Nationwide, just over six percent of healthcare claims are submitted using paper forms. That number has remained steady over the past few years, even though research has shown conclusively that providers can save more than 50 percent on administrative costs by submitting claims electronically. In 2015, CAQH research showed that it costs a provider $1.36 to submit a paper claim, while submitting that claim electronically costs just 35 cents – a savings of almost 75 percent.
If you operate a small practice, are an atypical provider, or a specialist, you are more likely than hospitals or larger practices to submit paper claims. As a result, you have a lot to gain from electronic submission, even if some claims will still need to be submitted manually. Here are a few compelling reasons why you should file electronically whenever possible:
When you file a paper claim, it can take five to seven weeks to receive payment, while filing electronically can reduce that timeframe to two weeks or fewer. If managing cash flow is an issue, receiving payments more quickly can help address this.
Some payers offer real-time adjudication for routine claims, which means you can find out within seconds whether the claim will be accepted, instead of waiting days to find out whether the payer received the claim via the U.S. Postal Service. Handling the paper claim once it arrives also adds time to the process.
Most electronic claims submission systems can pre-populate claim forms with your business information. Some systems offer pre-submission “scrubbing,” in which the claim is checked against a set of validation rules. Claims that pass validation get submitted, and those that don’t are returned for correction, helping you avoid a common reason for denial.
Submitting claims electronically also reduces mistakes that are caused when paper claims are converted to an electronic format. While conversion software is more accurate than it used to be, poorly photocopied claim forms and illegible handwriting can lead to mistakes, which causes claims to be pended or denied.
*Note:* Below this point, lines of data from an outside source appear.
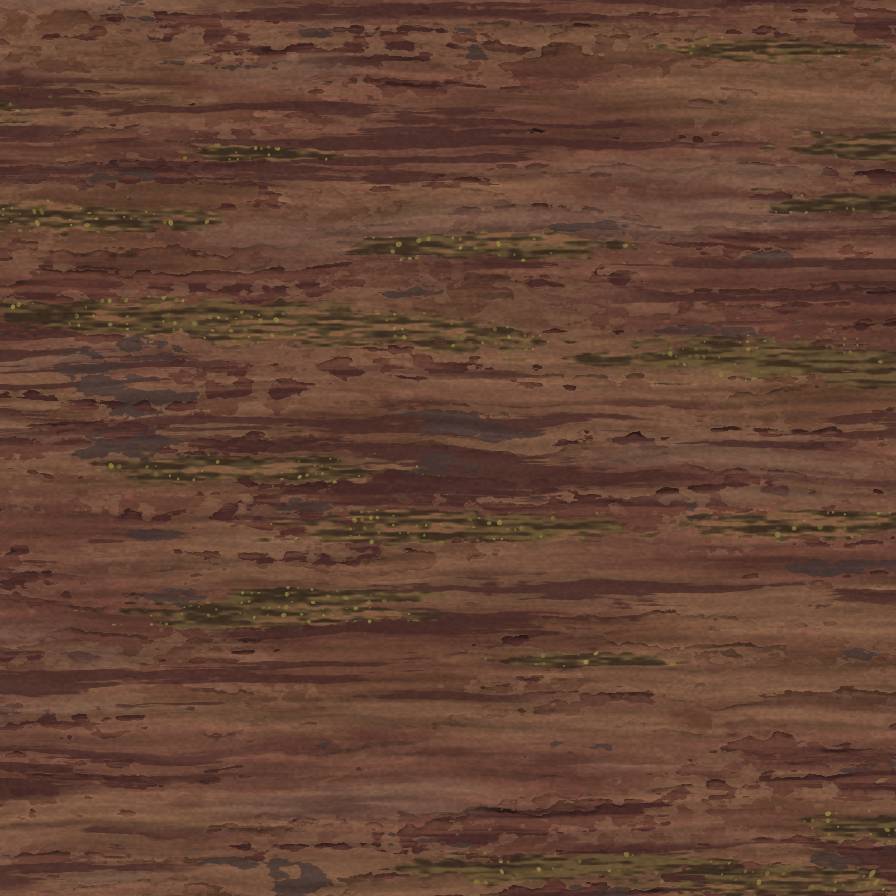
A Shadertoy shader for this texture:

```glsl
float hash(vec2 p) {
    vec3 q = fract(vec3(p.xyx) * 0.1031);
    q += dot(q, q.yzx + 33.33);
    return fract((q.x + q.y) * q.z);
}

float noise(vec2 p) {
    vec2 i = floor(p), f = fract(p);
    f = f * f * (3.0 - 2.0 * f);
    return mix(mix(hash(i), hash(i + vec2(1, 0)), f.x),
               mix(hash(i + vec2(0, 1)), hash(i + vec2(1, 1)), f.x), f.y);
}

float fbm(vec2 p) {
    float sum = 0.0, amp = 0.52;
    for (int i = 0; i < 5; i++) {
        sum += amp * noise(p);
        p = p * 2.03 + vec2(17.3, 9.1);
        amp *= 0.5;
    }
    return sum;
}

// Height of one flaking bark layer, positive inside its plates
float plateHeight(vec2 p, float layer) {
    return fbm(p * vec2(3.6, 22.0) + layer * vec2(31.7, 47.3)) - 0.54;
}

// Scattered long lenses of moss, positive inside
float mossField(vec2 p) {
    vec2 size = vec2(0.34, 0.08), cell = floor(p / size);
    float field = -1.0;
    for (int y = -1; y <= 1; y++)
    for (int x = -1; x <= 1; x++) {
        vec2 id = cell + vec2(x, y) + 40.0;
        if (hash(id + 5.7) > 0.42) continue;
        vec2 center = (id - 40.0 + vec2(hash(id), hash(id + 71.0))) * size;
        float grow = 0.4 + 0.6 * hash(id + 13.0);
        vec2 d = (p - center) / (vec2(0.22, 0.023) * grow);
        field = max(field, 1.0 - length(d));
    }
    return field;
}

// Round lichen dots of varied size, one per jittered grid cell
float lichenDots(vec2 g) {
    vec2 id = floor(g);
    float radius = 0.12 + 0.24 * pow(hash(id + 3.0), 2.0);
    vec2 center = 0.36 + 0.28 * vec2(hash(id + 19.0), hash(id + 37.0));
    float soft = 60.0 / iResolution.y;
    float disc = 1.0 - smoothstep(radius - soft, radius + soft, length(fract(g) - center));
    return disc * step(hash(id + 53.0), 0.3);
}

void mainImage(out vec4 fragColor, in vec2 fragCoord) {
    vec2 uv = fragCoord / iResolution.y;
    vec2 p = uv + vec2(0.05, 0.024) * (vec2(fbm(uv * vec2(6, 18)), fbm(uv * vec2(5, 13) + 60.0)) - 0.5);
    float fiber = fbm(p * vec2(7, 130) + 11.0);
    float crumble = fbm(uv * vec2(55, 95) + 23.0);
    float band = fbm(p * vec2(2.2, 19) + 87.0);

    // Dark inner bark
    vec3 color = mix(vec3(0.28, 0.165, 0.15), vec3(0.4, 0.25, 0.2), smoothstep(0.33, 0.62, fiber));

    // Overlapping plates with ragged rims and cast shadows
    for (int i = 0; i < 5; i++) {
        float layer = float(i) + 1.0;
        float rough = 0.24 * (crumble - 0.5);
        float h = plateHeight(p, layer) + rough;
        float above = plateHeight(p + vec2(-0.002, 0.005), layer) + rough;
        float cover = smoothstep(-0.008, 0.01, h);
        float tone = fbm(p * vec2(4, 28) + layer * 7.9);
        vec3 redBark = mix(vec3(0.365, 0.225, 0.183), vec3(0.425, 0.28, 0.222), smoothstep(0.32, 0.62, tone));
        vec3 tanBark = mix(vec3(0.385, 0.255, 0.19), vec3(0.455, 0.322, 0.24), smoothstep(0.32, 0.65, tone));
        vec3 plate = mix(redBark, tanBark, smoothstep(0.43, 0.63, band + 0.1 * (hash(vec2(layer, 4.0)) - 0.5)));
        plate *= 1.0 + 0.5 * (fiber - 0.5);
        plate *= 1.0 + 0.13 * exp(-max(h, 0.0) * 45.0);
        color *= 1.0 - 0.27 * smoothstep(-0.02, 0.06, above);
        color = mix(color, plate, cover);
    }

    // Pale crumbs and worn grey-tan wood
    float crumbZone = smoothstep(0.46, 0.6, fbm(p * vec2(5, 27) + 141.0));
    float crumbs = smoothstep(0.55, 0.575, crumble) * crumbZone;
    color = mix(color, vec3(0.48, 0.34, 0.26) * (0.86 + 0.28 * fiber), 0.65 * crumbs);
    float worn = smoothstep(0.64, 0.78, fbm(p * vec2(2.5, 20) + 203.0));
    color = mix(color, vec3(0.46, 0.35, 0.285) * (0.8 + 0.4 * fiber), 0.55 * worn);

    // Dark fibre cracks, broken by the crumbling surface
    float cracks = smoothstep(0.49, 0.58, fbm(p * vec2(6, 105) + 171.0) + 0.2 * (crumble - 0.5));
    float crackZone = smoothstep(0.44, 0.62, fbm(p * vec2(2.2, 21) + 239.0));
    color = mix(color, vec3(0.268, 0.158, 0.147), 0.75 * cracks * crackZone);

    // Rare charcoal scars
    float scar = fbm(p * vec2(6, 30) + 311.0) + 0.25 * (crumble - 0.5);
    color = mix(color, vec3(0.27, 0.21, 0.195) * (0.75 + 0.5 * fiber), 0.8 * smoothstep(0.765, 0.785, scar));

    // Moss combed along the grain, with exposed pink strands
    float moss = mossField(p) + 1.2 * (fiber - 0.5) + 0.9 * (crumble - 0.5);
    float strand = noise(uv * vec2(16, 270)) * 0.55 + noise(uv * vec2(80, 340) + 9.0) * 0.45;
    vec3 mossColor = mix(vec3(0.2, 0.155, 0.11), vec3(0.4, 0.325, 0.2), smoothstep(0.25, 0.7, strand));
    float pink = smoothstep(0.55, 0.68, strand) * smoothstep(0.42, 0.56, fbm(p * vec2(9, 38) + 57.0));
    mossColor = mix(mossColor, vec3(0.56, 0.37, 0.27), 0.7 * pink);
    color = mix(color, mossColor, 0.85 * smoothstep(0.02, 0.26, moss));

    // Yellow-green lichen clustered around the moss
    vec2 dotGrid = uv * 115.0 + 1.6 * vec2(noise(uv * 23.0), noise(uv * 23.0 + 50.0));
    float cluster = smoothstep(0.4, 0.5, fbm(uv * vec2(14, 30) + 91.0));
    float dots = lichenDots(dotGrid) * smoothstep(-0.12, 0.1, moss) * cluster;
    vec3 lichen = mix(vec3(0.4, 0.36, 0.18), vec3(0.57, 0.52, 0.26), hash(floor(dotGrid) + 7.0));
    color = mix(color, lichen, 0.9 * dots);

    // Fine surface grain
    color *= 1.0 + 0.13 * (noise(uv * vec2(260, 400)) - 0.5);
    fragColor = vec4(color, 1.0);
}
```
Most systems that handle claims also offer electronic verification of insurance eligibility, so you can eliminate one of the most common reasons for denial. The same systems can often track the claim’s status through to the electronic remittance advice. With electronic funds transfer, you receive payment from the payer much more quickly.
In addition to the reasons covered above, you should also consider automated claim submission if you are moving to value-based reimbursement models. To see how electronic information sharing affects traditional fee-for-service and value-based payment models for providers, download the free research report, Provider Outlook On Value-Based Payment Models.